I always thought I had plenty to be happy about. Then I checked my Instagram feed.
Sonam Kapoor recently got married, before that it was Anuskha Sharma. And a while ago, there was the launch of Shahrukh Khan’s wife, Gauri Khan’s luxury décor store. Apparently, Akshay Kumar flew in for a day to surprise his wife on Valentine’s day. I saw it on some celebrity photographer’s (paparazzi, might I say) page on Instagram. Priyanka Chopra is out there being phenomenal and she’s all over Instagram, sometimes in Maldives, sometimes in India, sometimes in London or LA, and all the time in airplanes. And all these star kids these days have already become celebrities even before they have done anything to actually warrant any attention. There are several fan pages for every one of them.
There is a lot on my Instagram feed and explore that make me jealous, wallow in lust, and then wonder how these people seem to have so much money while I work like a slave and still have to do strict budgeting if my husband and I are to go a vacation later in the year. And even then we will once again have to fly economy class and choose budget hotels where they won’t change the towels unless you ask them to, and breakfast is tea or coffee, a slice of toast, and two eggs of your choice.
It’s not fair. It’s so not fair. I find myself repeating that in my head every morning as I scroll through all those glorious Instagram photos. Apparently, Anuskha’s mangalsutra cost a whopping 52 hundred thousand Indian rupees. And just like that, even before I have gotten out of bed, it’s been a bad, bad day already. I have come to realize that this Instagram addiction is really taking a toll on my sanity. While I’ve always thought of myself as a positive and grateful person, in the past few months I haven’t been feeling all that delighted with life. Looking at all these photos of celebrities at airports, parties, and on vacations makes me question the standard of my own life and makes me crave a life filled with luxuries of all possible kinds.
While I know social media fuels this kind of self doubt and negativity, once it takes root it’s really hard not to compare your apparently mediocre life with that of stars who never wear the same dress twice or carry handbags that cost as much as, if not more than, your most fancy diamond necklace and earring set. And even those were gifts from your in-laws. It’s not like you can actually afford to buy diamonds. There are better things to do with the money – like grocery shop, pay the electricity and internet bill, and even save, for that matter.
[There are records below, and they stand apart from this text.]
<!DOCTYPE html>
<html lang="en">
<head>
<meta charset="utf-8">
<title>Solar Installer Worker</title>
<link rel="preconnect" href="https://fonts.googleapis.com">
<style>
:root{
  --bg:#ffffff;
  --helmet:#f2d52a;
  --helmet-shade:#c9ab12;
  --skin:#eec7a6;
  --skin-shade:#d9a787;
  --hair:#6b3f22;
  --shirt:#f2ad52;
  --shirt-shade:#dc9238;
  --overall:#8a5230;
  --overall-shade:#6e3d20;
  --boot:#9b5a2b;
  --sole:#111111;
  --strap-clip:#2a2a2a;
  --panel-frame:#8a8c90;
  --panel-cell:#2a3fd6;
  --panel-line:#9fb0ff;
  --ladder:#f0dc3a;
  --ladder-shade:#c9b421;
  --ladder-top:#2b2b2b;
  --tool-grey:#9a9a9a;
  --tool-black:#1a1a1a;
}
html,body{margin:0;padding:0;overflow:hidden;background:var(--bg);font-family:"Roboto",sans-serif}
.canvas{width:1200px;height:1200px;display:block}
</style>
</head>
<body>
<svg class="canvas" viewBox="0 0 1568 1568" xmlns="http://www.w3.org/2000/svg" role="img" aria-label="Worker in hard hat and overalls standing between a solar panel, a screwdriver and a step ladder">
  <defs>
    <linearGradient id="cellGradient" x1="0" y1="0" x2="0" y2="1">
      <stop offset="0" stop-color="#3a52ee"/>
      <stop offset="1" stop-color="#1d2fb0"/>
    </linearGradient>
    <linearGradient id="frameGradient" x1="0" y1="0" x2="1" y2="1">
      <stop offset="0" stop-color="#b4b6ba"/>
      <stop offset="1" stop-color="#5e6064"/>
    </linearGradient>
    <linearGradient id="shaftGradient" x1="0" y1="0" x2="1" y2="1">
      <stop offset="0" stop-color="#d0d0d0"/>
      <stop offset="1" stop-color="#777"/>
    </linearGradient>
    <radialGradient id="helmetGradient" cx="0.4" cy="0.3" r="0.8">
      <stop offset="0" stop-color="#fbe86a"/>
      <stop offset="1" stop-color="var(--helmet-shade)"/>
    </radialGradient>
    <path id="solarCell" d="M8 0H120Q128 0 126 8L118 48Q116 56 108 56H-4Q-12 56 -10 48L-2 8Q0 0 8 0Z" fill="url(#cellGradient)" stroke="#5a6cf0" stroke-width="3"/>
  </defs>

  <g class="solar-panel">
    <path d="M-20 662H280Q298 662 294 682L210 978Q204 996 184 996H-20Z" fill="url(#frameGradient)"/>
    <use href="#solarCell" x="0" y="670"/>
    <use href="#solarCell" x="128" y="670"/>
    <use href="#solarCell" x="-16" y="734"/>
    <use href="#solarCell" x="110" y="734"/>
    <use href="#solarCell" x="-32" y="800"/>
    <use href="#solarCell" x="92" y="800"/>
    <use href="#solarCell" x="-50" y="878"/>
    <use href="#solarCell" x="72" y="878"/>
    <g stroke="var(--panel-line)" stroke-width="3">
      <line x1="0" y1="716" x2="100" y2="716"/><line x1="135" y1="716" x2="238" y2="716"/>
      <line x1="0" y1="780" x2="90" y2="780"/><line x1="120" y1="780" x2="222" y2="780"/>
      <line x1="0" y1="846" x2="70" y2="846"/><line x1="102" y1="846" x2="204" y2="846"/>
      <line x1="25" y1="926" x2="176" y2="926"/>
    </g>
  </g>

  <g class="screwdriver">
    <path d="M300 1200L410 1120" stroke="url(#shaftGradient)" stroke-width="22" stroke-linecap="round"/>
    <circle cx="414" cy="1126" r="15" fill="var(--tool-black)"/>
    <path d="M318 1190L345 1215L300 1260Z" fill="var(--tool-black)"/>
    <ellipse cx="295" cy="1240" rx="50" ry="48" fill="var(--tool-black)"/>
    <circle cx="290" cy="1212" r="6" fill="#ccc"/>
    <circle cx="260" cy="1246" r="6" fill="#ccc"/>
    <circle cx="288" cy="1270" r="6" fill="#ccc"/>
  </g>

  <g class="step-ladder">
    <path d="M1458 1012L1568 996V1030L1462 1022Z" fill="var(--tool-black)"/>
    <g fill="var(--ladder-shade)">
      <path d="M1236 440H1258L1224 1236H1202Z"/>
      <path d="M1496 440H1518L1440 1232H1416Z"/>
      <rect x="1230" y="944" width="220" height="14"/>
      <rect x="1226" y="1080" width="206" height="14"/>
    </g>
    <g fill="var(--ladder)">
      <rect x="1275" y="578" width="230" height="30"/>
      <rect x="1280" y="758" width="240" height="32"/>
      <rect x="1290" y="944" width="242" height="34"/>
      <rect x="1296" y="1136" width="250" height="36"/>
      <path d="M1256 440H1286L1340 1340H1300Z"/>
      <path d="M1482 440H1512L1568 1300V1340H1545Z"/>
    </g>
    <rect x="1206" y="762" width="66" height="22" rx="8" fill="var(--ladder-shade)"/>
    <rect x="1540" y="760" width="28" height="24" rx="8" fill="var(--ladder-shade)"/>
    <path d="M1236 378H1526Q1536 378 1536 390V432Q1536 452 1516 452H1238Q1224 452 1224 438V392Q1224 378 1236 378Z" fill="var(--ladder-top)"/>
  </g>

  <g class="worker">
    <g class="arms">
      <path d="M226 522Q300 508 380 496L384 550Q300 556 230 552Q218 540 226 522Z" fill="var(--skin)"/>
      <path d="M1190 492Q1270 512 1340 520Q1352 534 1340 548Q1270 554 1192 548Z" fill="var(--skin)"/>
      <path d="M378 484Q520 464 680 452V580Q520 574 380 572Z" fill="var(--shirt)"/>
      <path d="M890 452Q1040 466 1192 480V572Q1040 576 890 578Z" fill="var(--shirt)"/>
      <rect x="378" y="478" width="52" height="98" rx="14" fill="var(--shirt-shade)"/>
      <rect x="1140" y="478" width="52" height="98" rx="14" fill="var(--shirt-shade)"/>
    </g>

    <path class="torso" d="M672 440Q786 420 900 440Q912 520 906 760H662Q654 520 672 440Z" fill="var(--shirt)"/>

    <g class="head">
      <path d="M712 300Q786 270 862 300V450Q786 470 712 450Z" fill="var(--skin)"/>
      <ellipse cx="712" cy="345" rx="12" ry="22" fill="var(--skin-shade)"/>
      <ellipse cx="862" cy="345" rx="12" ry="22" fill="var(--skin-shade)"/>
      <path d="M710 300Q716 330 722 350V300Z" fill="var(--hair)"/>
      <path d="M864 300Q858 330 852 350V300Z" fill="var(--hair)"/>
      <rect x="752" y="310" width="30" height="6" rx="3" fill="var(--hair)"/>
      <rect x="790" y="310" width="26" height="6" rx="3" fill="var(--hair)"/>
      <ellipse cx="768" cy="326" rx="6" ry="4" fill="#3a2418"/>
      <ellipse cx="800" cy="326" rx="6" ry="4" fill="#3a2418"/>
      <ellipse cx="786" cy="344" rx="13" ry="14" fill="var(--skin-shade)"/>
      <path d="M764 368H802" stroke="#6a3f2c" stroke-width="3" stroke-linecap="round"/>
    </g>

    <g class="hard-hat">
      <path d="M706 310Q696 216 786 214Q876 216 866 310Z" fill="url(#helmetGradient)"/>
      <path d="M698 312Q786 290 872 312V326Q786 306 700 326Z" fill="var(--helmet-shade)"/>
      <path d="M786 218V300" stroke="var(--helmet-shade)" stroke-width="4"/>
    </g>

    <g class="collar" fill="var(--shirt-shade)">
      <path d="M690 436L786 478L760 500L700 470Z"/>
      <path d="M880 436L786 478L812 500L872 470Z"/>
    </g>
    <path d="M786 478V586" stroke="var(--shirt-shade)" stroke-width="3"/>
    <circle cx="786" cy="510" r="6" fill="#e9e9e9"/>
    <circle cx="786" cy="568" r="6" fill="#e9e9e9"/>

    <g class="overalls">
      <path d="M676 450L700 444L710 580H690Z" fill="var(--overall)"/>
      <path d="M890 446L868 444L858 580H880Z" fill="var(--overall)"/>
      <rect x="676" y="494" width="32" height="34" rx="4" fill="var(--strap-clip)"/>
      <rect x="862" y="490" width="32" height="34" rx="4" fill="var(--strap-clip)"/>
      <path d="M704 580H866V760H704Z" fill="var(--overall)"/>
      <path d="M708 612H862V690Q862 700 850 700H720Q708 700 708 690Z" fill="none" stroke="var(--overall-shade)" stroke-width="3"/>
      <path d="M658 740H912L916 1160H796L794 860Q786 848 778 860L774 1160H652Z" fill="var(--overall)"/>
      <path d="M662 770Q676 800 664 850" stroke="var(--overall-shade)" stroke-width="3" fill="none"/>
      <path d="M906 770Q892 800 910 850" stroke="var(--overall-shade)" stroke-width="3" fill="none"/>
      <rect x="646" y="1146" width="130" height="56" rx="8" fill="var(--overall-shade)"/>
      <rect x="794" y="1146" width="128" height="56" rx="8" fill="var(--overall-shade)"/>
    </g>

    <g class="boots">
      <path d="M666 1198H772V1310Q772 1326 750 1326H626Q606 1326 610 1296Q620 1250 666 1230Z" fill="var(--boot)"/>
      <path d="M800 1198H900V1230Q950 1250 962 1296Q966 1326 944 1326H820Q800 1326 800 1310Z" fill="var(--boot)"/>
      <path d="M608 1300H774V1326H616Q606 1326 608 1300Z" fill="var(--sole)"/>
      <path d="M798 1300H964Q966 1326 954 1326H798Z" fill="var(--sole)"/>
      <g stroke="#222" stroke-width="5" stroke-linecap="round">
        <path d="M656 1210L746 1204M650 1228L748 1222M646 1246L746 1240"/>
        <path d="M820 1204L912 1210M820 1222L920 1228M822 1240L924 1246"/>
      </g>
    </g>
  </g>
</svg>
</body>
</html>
I recently unfollowed a Bollywood actor because I was tired of seeing her perfect life on my feed. Apparently that’s quite common. A recent study found that though the list of reasons we unfollow our favorite celebrities is long and varied, the green-eyed monster is one of the most popular reason with 79% of people saying they felt jealous looking at photos of their favorite celebrities on Instagram. Their luxurious lifestyles, money, and relationship status’ were some of the reasons people felt jealousy and, in most cases, this would result in that unfollow button being hit. The study also found out that another grievance we hold is seeing the amount of freebies celebrities receive, even when they can surely afford it all. And that reminded me of all times I saw posts of celebrities thanking so and so brands for the ‘wonderful gifts’ and wishing I could have one too. Can you imagine actually Soha Ali Khan’s dog got birthday presents? It’s not like I need them. But hey, when it’s free, who cares if you need it or not, right?
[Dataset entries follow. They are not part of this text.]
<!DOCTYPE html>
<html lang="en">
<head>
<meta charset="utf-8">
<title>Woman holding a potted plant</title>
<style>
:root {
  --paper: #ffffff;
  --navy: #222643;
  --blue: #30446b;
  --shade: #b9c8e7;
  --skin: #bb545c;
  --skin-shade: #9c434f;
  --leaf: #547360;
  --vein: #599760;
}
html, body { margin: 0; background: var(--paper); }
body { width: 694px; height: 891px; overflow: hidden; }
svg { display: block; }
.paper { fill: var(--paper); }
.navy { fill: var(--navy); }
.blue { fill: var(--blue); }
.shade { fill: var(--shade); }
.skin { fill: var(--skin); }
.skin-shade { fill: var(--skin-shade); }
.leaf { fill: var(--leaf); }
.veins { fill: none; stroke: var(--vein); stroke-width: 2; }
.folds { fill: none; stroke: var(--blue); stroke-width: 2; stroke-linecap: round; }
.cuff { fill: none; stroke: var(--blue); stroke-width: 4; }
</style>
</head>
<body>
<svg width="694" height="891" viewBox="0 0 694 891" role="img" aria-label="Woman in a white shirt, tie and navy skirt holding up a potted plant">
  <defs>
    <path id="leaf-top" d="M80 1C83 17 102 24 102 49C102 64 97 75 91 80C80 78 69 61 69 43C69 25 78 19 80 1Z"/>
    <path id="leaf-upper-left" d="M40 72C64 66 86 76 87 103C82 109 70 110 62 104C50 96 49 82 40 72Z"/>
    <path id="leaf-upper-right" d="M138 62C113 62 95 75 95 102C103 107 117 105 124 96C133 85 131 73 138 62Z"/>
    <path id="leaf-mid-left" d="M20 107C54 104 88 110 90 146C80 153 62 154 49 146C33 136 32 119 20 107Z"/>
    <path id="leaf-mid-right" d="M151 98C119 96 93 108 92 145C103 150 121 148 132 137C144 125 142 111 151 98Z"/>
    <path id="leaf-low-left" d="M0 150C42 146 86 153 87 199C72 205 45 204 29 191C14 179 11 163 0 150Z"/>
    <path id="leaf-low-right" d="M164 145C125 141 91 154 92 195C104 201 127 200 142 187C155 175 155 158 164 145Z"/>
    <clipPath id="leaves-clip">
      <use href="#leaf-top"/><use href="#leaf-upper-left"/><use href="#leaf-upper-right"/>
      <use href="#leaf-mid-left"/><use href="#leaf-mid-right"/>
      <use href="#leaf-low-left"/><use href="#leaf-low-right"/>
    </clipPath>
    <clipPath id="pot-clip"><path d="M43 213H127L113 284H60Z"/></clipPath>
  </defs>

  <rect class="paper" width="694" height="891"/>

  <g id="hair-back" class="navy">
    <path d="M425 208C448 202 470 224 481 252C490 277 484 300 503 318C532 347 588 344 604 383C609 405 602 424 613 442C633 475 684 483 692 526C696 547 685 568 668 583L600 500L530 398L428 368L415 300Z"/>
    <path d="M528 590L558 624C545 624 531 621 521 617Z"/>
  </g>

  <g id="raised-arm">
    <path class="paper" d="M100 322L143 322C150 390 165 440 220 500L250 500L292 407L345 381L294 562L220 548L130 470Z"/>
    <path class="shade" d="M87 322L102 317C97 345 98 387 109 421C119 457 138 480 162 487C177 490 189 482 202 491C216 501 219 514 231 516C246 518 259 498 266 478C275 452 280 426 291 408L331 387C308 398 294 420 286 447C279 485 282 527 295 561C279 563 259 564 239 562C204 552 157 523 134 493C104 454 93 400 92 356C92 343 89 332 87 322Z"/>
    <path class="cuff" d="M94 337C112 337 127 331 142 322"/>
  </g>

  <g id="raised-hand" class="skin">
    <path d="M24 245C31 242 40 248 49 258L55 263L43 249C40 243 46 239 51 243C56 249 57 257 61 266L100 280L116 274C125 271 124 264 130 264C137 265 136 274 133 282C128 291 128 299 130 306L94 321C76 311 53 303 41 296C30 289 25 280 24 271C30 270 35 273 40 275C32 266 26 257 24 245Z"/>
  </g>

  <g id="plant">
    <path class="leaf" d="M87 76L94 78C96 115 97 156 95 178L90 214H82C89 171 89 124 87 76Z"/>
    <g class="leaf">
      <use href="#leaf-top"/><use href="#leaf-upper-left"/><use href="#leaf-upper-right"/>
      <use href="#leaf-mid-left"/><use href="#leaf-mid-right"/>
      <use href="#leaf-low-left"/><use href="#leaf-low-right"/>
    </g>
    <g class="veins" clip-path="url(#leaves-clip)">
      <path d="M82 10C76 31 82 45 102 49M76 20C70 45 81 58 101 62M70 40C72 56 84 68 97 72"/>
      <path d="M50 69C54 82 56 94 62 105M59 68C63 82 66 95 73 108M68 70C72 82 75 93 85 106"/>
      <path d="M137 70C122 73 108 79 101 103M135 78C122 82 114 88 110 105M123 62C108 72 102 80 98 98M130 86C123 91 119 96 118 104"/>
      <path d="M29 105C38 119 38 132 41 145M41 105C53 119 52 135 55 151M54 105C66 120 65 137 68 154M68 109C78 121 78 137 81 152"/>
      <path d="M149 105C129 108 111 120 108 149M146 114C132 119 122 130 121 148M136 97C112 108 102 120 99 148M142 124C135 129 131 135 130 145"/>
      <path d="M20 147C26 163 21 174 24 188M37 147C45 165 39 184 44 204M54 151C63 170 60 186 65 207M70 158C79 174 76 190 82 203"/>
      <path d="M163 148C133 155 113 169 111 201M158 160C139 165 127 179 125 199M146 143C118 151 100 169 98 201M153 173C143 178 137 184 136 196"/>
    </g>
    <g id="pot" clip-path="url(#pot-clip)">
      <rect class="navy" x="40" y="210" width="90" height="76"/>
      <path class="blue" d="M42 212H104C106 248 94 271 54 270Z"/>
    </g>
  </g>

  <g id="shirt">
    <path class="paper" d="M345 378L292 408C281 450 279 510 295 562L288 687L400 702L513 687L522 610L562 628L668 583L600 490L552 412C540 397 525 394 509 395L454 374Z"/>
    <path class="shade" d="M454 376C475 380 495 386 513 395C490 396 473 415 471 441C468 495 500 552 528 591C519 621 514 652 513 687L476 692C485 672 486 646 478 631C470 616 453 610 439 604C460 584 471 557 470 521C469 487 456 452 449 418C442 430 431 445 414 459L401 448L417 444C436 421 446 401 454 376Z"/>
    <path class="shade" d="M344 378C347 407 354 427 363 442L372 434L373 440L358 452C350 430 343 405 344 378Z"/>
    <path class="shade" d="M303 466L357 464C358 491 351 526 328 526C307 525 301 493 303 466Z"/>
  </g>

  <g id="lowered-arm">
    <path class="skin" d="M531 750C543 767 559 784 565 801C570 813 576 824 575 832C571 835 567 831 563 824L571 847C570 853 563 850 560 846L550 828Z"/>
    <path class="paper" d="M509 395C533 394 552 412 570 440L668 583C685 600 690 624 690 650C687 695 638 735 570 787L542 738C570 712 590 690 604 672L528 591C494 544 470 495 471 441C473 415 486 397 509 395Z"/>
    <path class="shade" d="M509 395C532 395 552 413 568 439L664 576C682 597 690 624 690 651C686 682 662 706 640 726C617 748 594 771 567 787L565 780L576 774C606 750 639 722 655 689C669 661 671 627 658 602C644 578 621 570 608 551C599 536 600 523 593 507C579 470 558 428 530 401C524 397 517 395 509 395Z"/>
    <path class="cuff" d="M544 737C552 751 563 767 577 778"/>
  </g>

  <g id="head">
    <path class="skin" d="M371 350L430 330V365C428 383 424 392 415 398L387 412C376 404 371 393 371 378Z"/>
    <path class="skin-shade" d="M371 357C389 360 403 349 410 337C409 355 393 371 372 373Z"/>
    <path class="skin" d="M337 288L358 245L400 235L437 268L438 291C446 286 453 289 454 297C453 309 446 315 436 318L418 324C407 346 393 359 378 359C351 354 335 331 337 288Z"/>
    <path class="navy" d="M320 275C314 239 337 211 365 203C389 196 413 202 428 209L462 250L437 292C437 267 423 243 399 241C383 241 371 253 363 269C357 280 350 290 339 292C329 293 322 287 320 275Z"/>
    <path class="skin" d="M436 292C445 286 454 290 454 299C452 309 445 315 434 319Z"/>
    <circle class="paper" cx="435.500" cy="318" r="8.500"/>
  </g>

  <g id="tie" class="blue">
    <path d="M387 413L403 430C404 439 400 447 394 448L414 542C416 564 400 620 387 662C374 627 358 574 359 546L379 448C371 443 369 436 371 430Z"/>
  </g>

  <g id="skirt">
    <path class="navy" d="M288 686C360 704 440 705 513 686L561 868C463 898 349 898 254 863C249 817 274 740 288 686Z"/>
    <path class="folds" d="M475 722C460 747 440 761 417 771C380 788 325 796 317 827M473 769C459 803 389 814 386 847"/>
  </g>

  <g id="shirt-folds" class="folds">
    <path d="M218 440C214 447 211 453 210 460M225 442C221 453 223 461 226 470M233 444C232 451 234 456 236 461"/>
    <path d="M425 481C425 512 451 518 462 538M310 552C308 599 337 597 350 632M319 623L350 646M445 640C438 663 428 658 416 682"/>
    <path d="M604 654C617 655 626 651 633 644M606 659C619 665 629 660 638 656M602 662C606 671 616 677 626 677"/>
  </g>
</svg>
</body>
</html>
Instagram became a social phenomenon because it allowed people to transform snapshots into magazine-worthy images and share them easily with friends. Thanks to the built-in filters, everyone looks a little younger, a bit prettier, and a lot more cover-worthy. But what was supposed to be a photo book, journal, or a good way to promote businesses at most, quickly became a source of depression and anxiety for many. A lot of my friends confessed to feel really bad when they saw photos of globe trotting celebrities. And that’s despite the fact that their jobs allow them to travel quite a fair bit too.
I didn’t want to wallow in self pity and so I recently made a promise to myself that I wouldn’t look at Instagram explore and would just stick to working on my own feed and only look through photos of people I actually know. I was able to follow through for three days before I couldn’t stand it any longer and was back at it on full swing. Then I went ahead and deleted the Instagram app from my phone. I thought going cold turkey might be the best way to go back to being grateful about life and work to make it better, out of a desire for self-improvement and not a feeling of spite. But even that only lasted a week. I had a couple of Instagram-worthy shots and I desperately wanted to post them, and the app was reinstalled.
Photo Courtesy: ipsynopenstudios.com
But ever since then, I have been making a conscious effort to not drool over celebrity pictures and I found a really good way of using Instagram creatively. Turns out, there are so many fun and uplifting Instagram challenges and hashtags. You can #OOTD your favorite outfits and get excited about picking out clothes again, #Project365 challenges you to snap a photo every day, or #Blessed will get you thinking about what you are really thankful for. I have been challenging myself to follow a trend for a month or two and then move on to another and it has managed to change my perspective on Instagram quite a bit. I’m more focused on myself now rather than others and that’s such a respite.